being a tourist

I'm beginning day 5 of life in Hanoi early; it's 5am and I've been up for an hour because I can't sleep. Considering that I fell asleep, completely exhausted, at 8pm last night makes this not as bad as it sounds; nonetheless, it could be a long day--but one that I am excited about.

Alicia and I have been spending our mornings this week being, essentially, tourists. We have gone to points of interest throughout the city, learning as we do so about the various forms of transportation that we will use throughout the coming year (so far, walking is my favorite).

We have two of the best tourguides possible for our situation--Chi Ouah and Hannah. Chi Ouah (prounounced like "wine" with a "g" at the end. Chi is a form of address used for someone older than myself, but younger than my parents...i think.) is the receptionist at the MCC office. She is quite knowledgeable about everything from the Temple of Literature's construction date to which taxis are real and which are fake to which kind of ice cream is the best (!). She speaks English quite well and is also very sweet.

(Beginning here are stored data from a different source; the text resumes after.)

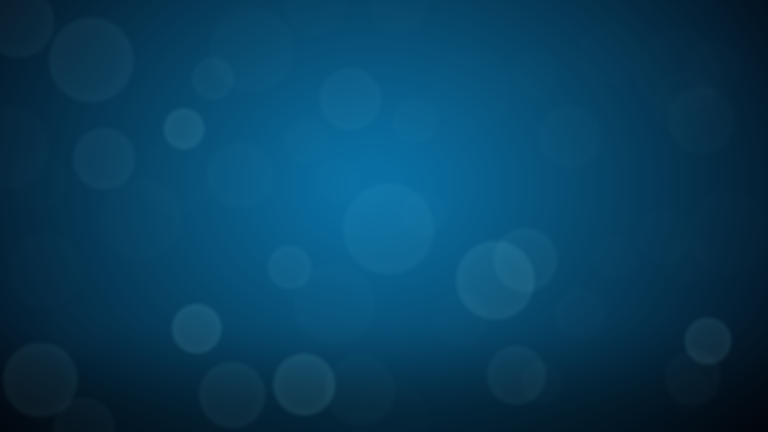
Reproduce this background procedurally as a Shadertoy shader.

```glsl
const vec3 CORE_BLUE = vec3(0.035, 0.46, 0.675);
const vec3 EDGE_NAVY = vec3(0.008, 0.02, 0.055);
const vec3 DISC_TINT = vec3(0.60, 0.92, 0.98);

const vec2 GLOW_CENTER = vec2(0.485, 0.57);   // fraction of the canvas
const vec2 GLOW_SCALE = vec2(0.64, 0.92);
const float GLOW_ROUNDING = 0.01;
const float FLOOR_SHADE = 0.35;
const float FLOOR_HEIGHT = 0.28;

const ivec2 DISC_GRID = ivec2(10, 5);
const float DISC_JITTER = 1.1;
const vec2 DISC_RADIUS = vec2(0.045, 0.098);  // fraction of the height
const vec2 DISC_STRENGTH = vec2(0.012, 0.17);
const float DISC_SEED = 17.0;
const float EDGE_BLUR = 0.008;
const float RIM_GAIN = 0.22;

const vec2 MAIN_DISC_CENTER = vec2(0.506, 0.47);
const float MAIN_DISC_RADIUS = 0.105;
const float MAIN_DISC_STRENGTH = 0.05;

vec4 hash4(vec2 cell) {
    vec4 p = fract(cell.xyxy * vec4(0.1031, 0.1030, 0.0973, 0.1099));
    p += dot(p, p.wzxy + 33.33);
    return fract((p.xxyz + p.yzzw) * p.zywx);
}

// Elliptical light, 1 at its center and 0 toward the corners
float glowAt(vec2 uv) {
    vec2 offset = (uv - GLOW_CENTER) / GLOW_SCALE;
    float radius = sqrt(dot(offset, offset) + GLOW_ROUNDING);
    return clamp(1.04 - radius, 0.0, 1.0);
}

// Soft disc with a faintly brighter rim
float lensDisc(vec2 offset, float radius) {
    float dist = length(offset);
    float fill = 1.0 - smoothstep(radius - EDGE_BLUR, radius + EDGE_BLUR, dist);
    float rim = smoothstep(0.55, 1.0, dist / radius);
    return fill * (1.0 - RIM_GAIN + RIM_GAIN * rim);
}

// Jittered grid of discs, most of them faint and a few bright
float scatteredDiscs(vec2 uv, vec2 aspect) {
    float light = 0.0;
    for (int y = 0; y < DISC_GRID.y; y++) {
        for (int x = 0; x < DISC_GRID.x; x++) {
            vec2 cell = vec2(x, y);
            vec4 rnd = hash4(cell + DISC_SEED);
            vec2 jitter = (rnd.xy - 0.5) * DISC_JITTER;
            vec2 center = (cell + 0.5 + jitter) / vec2(DISC_GRID);
            float radius = mix(DISC_RADIUS.x, DISC_RADIUS.y, rnd.z);
            float strength = mix(DISC_STRENGTH.x, DISC_STRENGTH.y, rnd.w * rnd.w * rnd.w);
            strength *= mix(1.0, 0.6, rnd.z) * mix(0.5, 1.1, glowAt(center));
            light += strength * lensDisc((uv - center) * aspect, radius);
        }
    }
    return light;
}

void mainImage(out vec4 fragColor, in vec2 fragCoord) {
    vec2 uv = fragCoord / iResolution.xy;
    vec2 aspect = vec2(iResolution.x / iResolution.y, 1.0);

    // Backdrop with a darker floor
    vec3 color = mix(EDGE_NAVY, CORE_BLUE, glowAt(uv));
    color *= 1.0 - FLOOR_SHADE * (1.0 - smoothstep(0.0, FLOOR_HEIGHT, uv.y));

    // Out of focus lights
    float light = scatteredDiscs(uv, aspect);
    light += MAIN_DISC_STRENGTH * lensDisc((uv - MAIN_DISC_CENTER) * aspect, MAIN_DISC_RADIUS);
    color += DISC_TINT * light * (1.0 - color);

    fragColor = vec4(color, 1.0);
}
```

Hannah is one of last year's SALTers who is back for another year. She works at The Gioi (where I will work) and at the MCC. She speaks Vietnamese quite well (was actually on a Vietnamese talk show this spring!) and is the perfect person to answer Alicia and my many questions. Hannah also happens to be a Calvin grad.

So, Tuesday we visited the Temple of Literature, built (the first time) in 1070:

rubbing turtle's head "for luck"

Wednesday was Ho Chi Minh's mausoleum, house, and museum. As we walked past his body, I was reprimanded by a soldier for holding my hands behind my back. By doing this, I apparently implied that I held a position of authority over Ho Chi Minh, which I clearly do not. Walking demurely with my hands held at my sides was deemed much more respectful. Something I thought was interesting about this visit was that, although there was a magnificent palace on the grounds, Ho Chi Minh chose to live in a small stilt house because he wanted to put himself on the level of his subjects.

Thursday we went to the Museum of Ethnology, where we learned about the many different ethnic groups of Viet Nam and toured replicas of their traditional dwellings.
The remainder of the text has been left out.